With all the excitement bubbling up around the Windows 10 announcement, now is as good a time as any to take a look at the state of Internet Explorer . And, as has been the case since the dawn of time, more people use IE than every other browser combined. Just as they will continue to do until the End Days.
What do you think of when you think of Internet Explorer? Unsupported error messages, crashing, grandparents, death's sweet embrace—generally not-great things. And the people who brought you IE know that, which is why they actually considered changing its name to something—anything—else.
Ever wondered how much the weight of 10,000 open browser tabs is dragging down your laptop's battery? Fear not: AnandTech just dug into the particulars with a delightfully detailed test to find out which browser is the biggest battery hog. This information could save mankind('s laptop batteries).
Just a little over a day after Microsoft revealed a massive Internet Explorer vulnerability, Adobe is pushing out an emergency security update to patch the Flash-enabled flaw. In other words, if you're an IE user (and statistically 26 percent of you are), go download it right now.
According to a confirmation by Microsoft late last night, a new zero day vulnerability has been found to affect every version of Internet Explorer. In other words—over a quarter of the entire browser market.

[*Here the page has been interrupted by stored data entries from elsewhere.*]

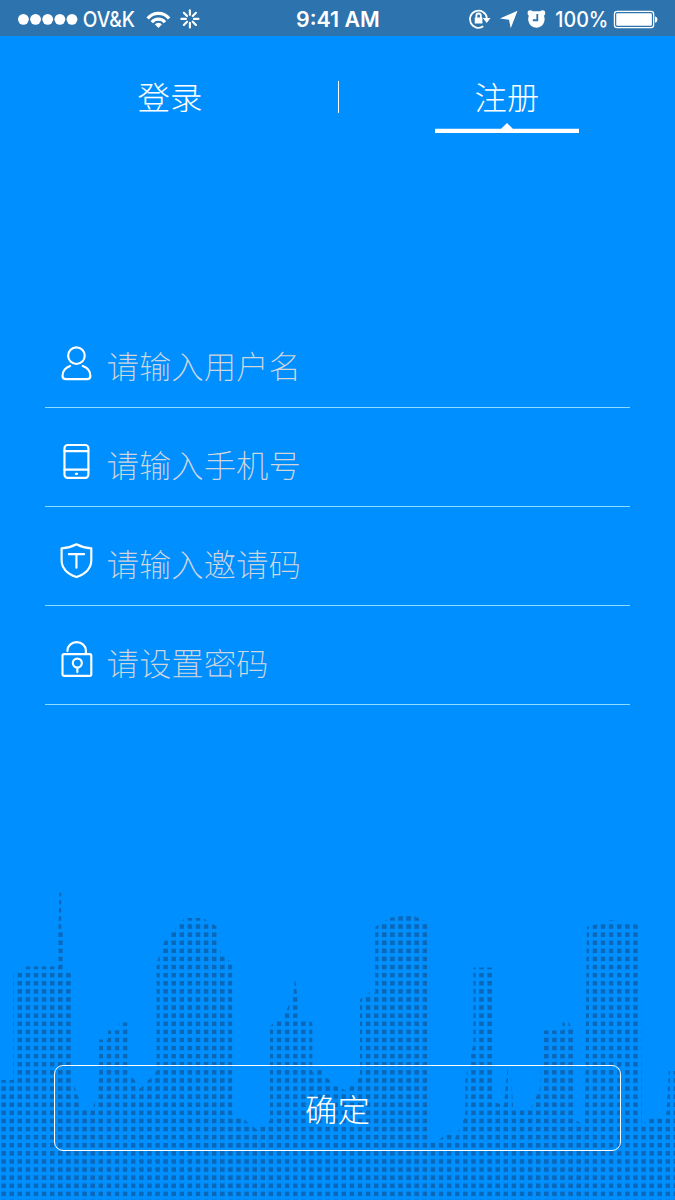
<!DOCTYPE html>
<html lang="zh-CN">
<head>
<meta charset="utf-8">
<title>注册</title>
<link rel="stylesheet" href="https://fonts.googleapis.com/css2?family=Inter:wght@500;600&family=Noto+Sans+SC:wght@100..900&display=swap">
<style>
:root {
  --sky: #008fff;
  --status: #2d73ad;
  --dot: #0b68b8;
  --white: #ffffff;
  --placeholder: #d0d6de;
  --rule: #8fdcff;
}
* { box-sizing: border-box; margin: 0; padding: 0; }
html, body { width: 675px; height: 1200px; overflow: hidden; background: var(--sky); }
.screen {
  position: relative; width: 675px; height: 1200px; overflow: hidden;
  background: var(--sky); color: var(--white);
  font: 300 32.4px/44px "Noto Sans SC", "PingFang SC", sans-serif;
}
.status-bar { position: absolute; left: 0; top: 0; width: 675px; height: 36px; background: var(--status); display: block; }
.status-bar text { font-family: "Inter", "Helvetica Neue", sans-serif; font-size: 23.5px; font-weight: 500; fill: var(--white); }
.status-bar .clock { font-weight: 600; }
.tab { position: absolute; top: 74px; width: 144px; height: 60px; text-align: center; color: var(--white); text-decoration: none; white-space: nowrap; }
.tab-login { left: 98px; }
.tab-register { left: 435px; }
.tab-divider { position: absolute; left: 337.5px; top: 81px; width: 1.6px; height: 31.5px; background: var(--white); }
.tab-marker { position: absolute; left: 434.7px; top: 123px; width: 144px; height: 10.4px; fill: var(--white); }
.fields { position: absolute; left: 45px; top: 309px; width: 585px; list-style: none; }
.field { position: relative; height: 99px; }
.field::after { content: ""; position: absolute; left: 0; right: 0; bottom: 0; height: 1px; background: var(--rule); }
.field svg { position: absolute; left: 12.6px; top: 34.8px; width: 37.8px; height: 37.8px; fill: none; stroke: var(--white); stroke-width: 2.4; stroke-linecap: round; stroke-linejoin: round; }
.field span { position: absolute; left: 61.5px; top: 33.6px; color: var(--placeholder); font-weight: 250; white-space: nowrap; }
.skyline { position: absolute; left: 0; top: 0; width: 675px; height: 1200px; }
.confirm {
  position: absolute; left: 54px; top: 1064.5px; width: 567px; height: 86.5px;
  border: 1px solid var(--white); border-radius: 9px;
  color: var(--white); text-align: center; text-decoration: none; line-height: 84px;
}
</style>
</head>
<body>
<main class="screen">

  <svg class="skyline" viewBox="0 0 750 1333.33" aria-hidden="true">
    <defs>
      <pattern id="dots" x="1.5" y="1" width="9" height="9" patternUnits="userSpaceOnUse">
        <rect width="5" height="5" fill="var(--dot)"/>
      </pattern>
    </defs>
    <path fill="url(#dots)" d="M0 1334V1200H15V1083L29 1074H65V1034L66 992H68V1034H71V1074L80 1083V1200L91 1230H104L110 1200V1155H120V1145H132V1136H144V1190L155 1210L170 1195L174 1190V1070L183 1045L205 1020H225L242 1030L245 1060L258 1070V1240L270 1243L285 1255L300 1245V1140L315 1130L326 1105L328 1085L330 1105L333 1130L347 1136V1192L356 1188L370 1205L385 1212L400 1195V1110L410 1103H417V1030L432 1020L456 1016L478 1026V1270L490 1265L500 1256L505 1266L517 1240V1200L526 1160V1075H548L550 1185V1225L560 1228L565 1175H567L570 1230H590L600 1210L602 1145H625V1136H632L638 1146L640 1245L650 1250L652 1030L680 1022L712 1028L713 1250L725 1240L740 1245L743 1190H750V1334Z"/>
  </svg>

  <svg class="status-bar" viewBox="0 0 750 40" role="img" aria-label="状态栏">
    <defs>
      <circle id="signal" cy="21.500" r="6"/>
      <path id="ray" d="M0 -4.500V-9.500"/>
    </defs>
    <g fill="#fff">
      <use href="#signal" x="26"/><use href="#signal" x="39.500"/><use href="#signal" x="53"/><use href="#signal" x="66.500"/><use href="#signal" x="80"/>
    </g>
    <text x="92" y="30" textLength="58" lengthAdjust="spacingAndGlyphs">OV&amp;K</text>
    <g fill="none" stroke="#fff" stroke-width="3.600">
      <path d="M164.100 20.500A15.500 15.500 0 0 1 187.900 20.500"/>
      <path d="M168.700 24.800A9.500 9.500 0 0 1 183.300 24.800"/>
    </g>
    <path fill="#fff" d="M176 31L172 27A5.500 5.500 0 0 1 180 27Z"/>
    <g transform="translate(211 21)" stroke="#fff" stroke-width="2.400" stroke-linecap="round">
      <use href="#ray"/><use href="#ray" transform="rotate(45)"/><use href="#ray" transform="rotate(90)"/><use href="#ray" transform="rotate(135)"/><use href="#ray" transform="rotate(180)"/><use href="#ray" transform="rotate(225)"/><use href="#ray" transform="rotate(270)"/><use href="#ray" transform="rotate(315)"/>
    </g>
    <text class="clock" x="329" y="30" textLength="93" lengthAdjust="spacingAndGlyphs">9:41 AM</text>
    <g fill="none" stroke="#fff" stroke-width="2">
      <path d="M537 29.200A9.500 9.500 0 1 1 541 20"/>
      <path d="M529.300 20V17.500A2.500 2.500 0 0 1 534.300 17.500V20"/>
    </g>
    <path fill="#fff" d="M536.500 20H545L540.800 25.500ZM527.500 19.500H536V26H527.500Z"/>
    <path fill="#fff" d="M575 12L567.500 31.500L565.500 22L555.500 20.500Z"/>
    <path fill="#fff" d="M586.500 12.500Q589 10.500 592 12.500H600Q603 10.500 605.500 12.500Q606.500 15 604.500 17.500Q606.500 24 602 28.500Q596 33 590 28.500Q585.500 24 587.500 17.500Q585.500 15 586.500 12.500Z"/>
    <path fill="none" stroke="var(--status)" stroke-width="2" d="M597 15.500V22.500H592"/>
    <text x="617" y="30" textLength="59" lengthAdjust="spacingAndGlyphs">100%</text>
    <rect x="682.700" y="12.700" width="43.600" height="18" rx="3" fill="none" stroke="#fff" stroke-width="1.400"/>
    <rect x="684.700" y="14.700" width="39.600" height="14" rx="1.500" fill="#fff"/>
    <path fill="#fff" d="M727.800 18Q730.500 19 730.500 21.700T727.800 25.400Z"/>
  </svg>

  <nav>
    <a class="tab tab-login" href="#">登录</a>
    <i class="tab-divider"></i>
    <a class="tab tab-register" href="#">注册</a>
    <svg class="tab-marker" viewBox="0 0 160 11.500" aria-hidden="true"><path d="M0 6.500H73.500L80 0L86.500 6.500H160V11.500H0Z"/></svg>
  </nav>

  <ul class="fields">
    <li class="field">
      <svg viewBox="0 0 42 42" aria-hidden="true"><circle cx="20.500" cy="13" r="9.200"/><path d="M13.500 24.500C8 26.500 5 31 5 35.500C5 38 6.500 39 9 39H32C34.500 39 36 38 36 35.500C36 31 33 26.500 27.500 24.500"/></svg>
      <span>请输入用户名</span>
    </li>
    <li class="field">
      <svg viewBox="0 0 42 42" aria-hidden="true"><rect x="7.200" y="2.200" width="26.600" height="36.600" rx="3.500"/><path d="M7.200 9H33.800M7.200 29.500H33.800M19.800 34.300H21.200"/></svg>
      <span>请输入手机号</span>
    </li>
    <li class="field">
      <svg viewBox="0 0 42 42" aria-hidden="true"><path d="M20.500 2.500Q28 6.500 37 7V20C37 30 29 36 20.500 39C12 36 4 30 4 20V7Q13 6.500 20.500 2.500Z"/><path d="M12 13.500H29M20.500 13.500V28.500"/></svg>
      <span>请输入邀请码</span>
    </li>
    <li class="field">
      <svg viewBox="0 0 42 42" aria-hidden="true"><rect x="5" y="14.500" width="32" height="24.300" rx="1.800"/><path d="M10.500 11V10.500A10 9 0 0 1 31 10.500V14.500"/><circle cx="21.500" cy="24.500" r="5"/><path d="M21.500 29.500V34.500"/></svg>
      <span>请设置密码</span>
    </li>
  </ul>

  <a class="confirm" href="#">确定</a>
</main>
</body>
</html>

Have you been mocking Grandma for holding fast to a clunky, barely functional copy of Internet Explorer 7? Get ready to eat your words. A nurse and patient-pairing website has decided that, rather than put up with customers trying to run IE 7, it's just going to buy them a whole new computer, goddammit—fancy new…
The green is Chrome. The blue is Internet Explorer. The orange-ish color is Firefox. If you can see any red or grey that would be Opera and Safari, respectively. And though I personally believe all browsers have become horrible in their own ways, having Chrome at the top of most country's usage list according to…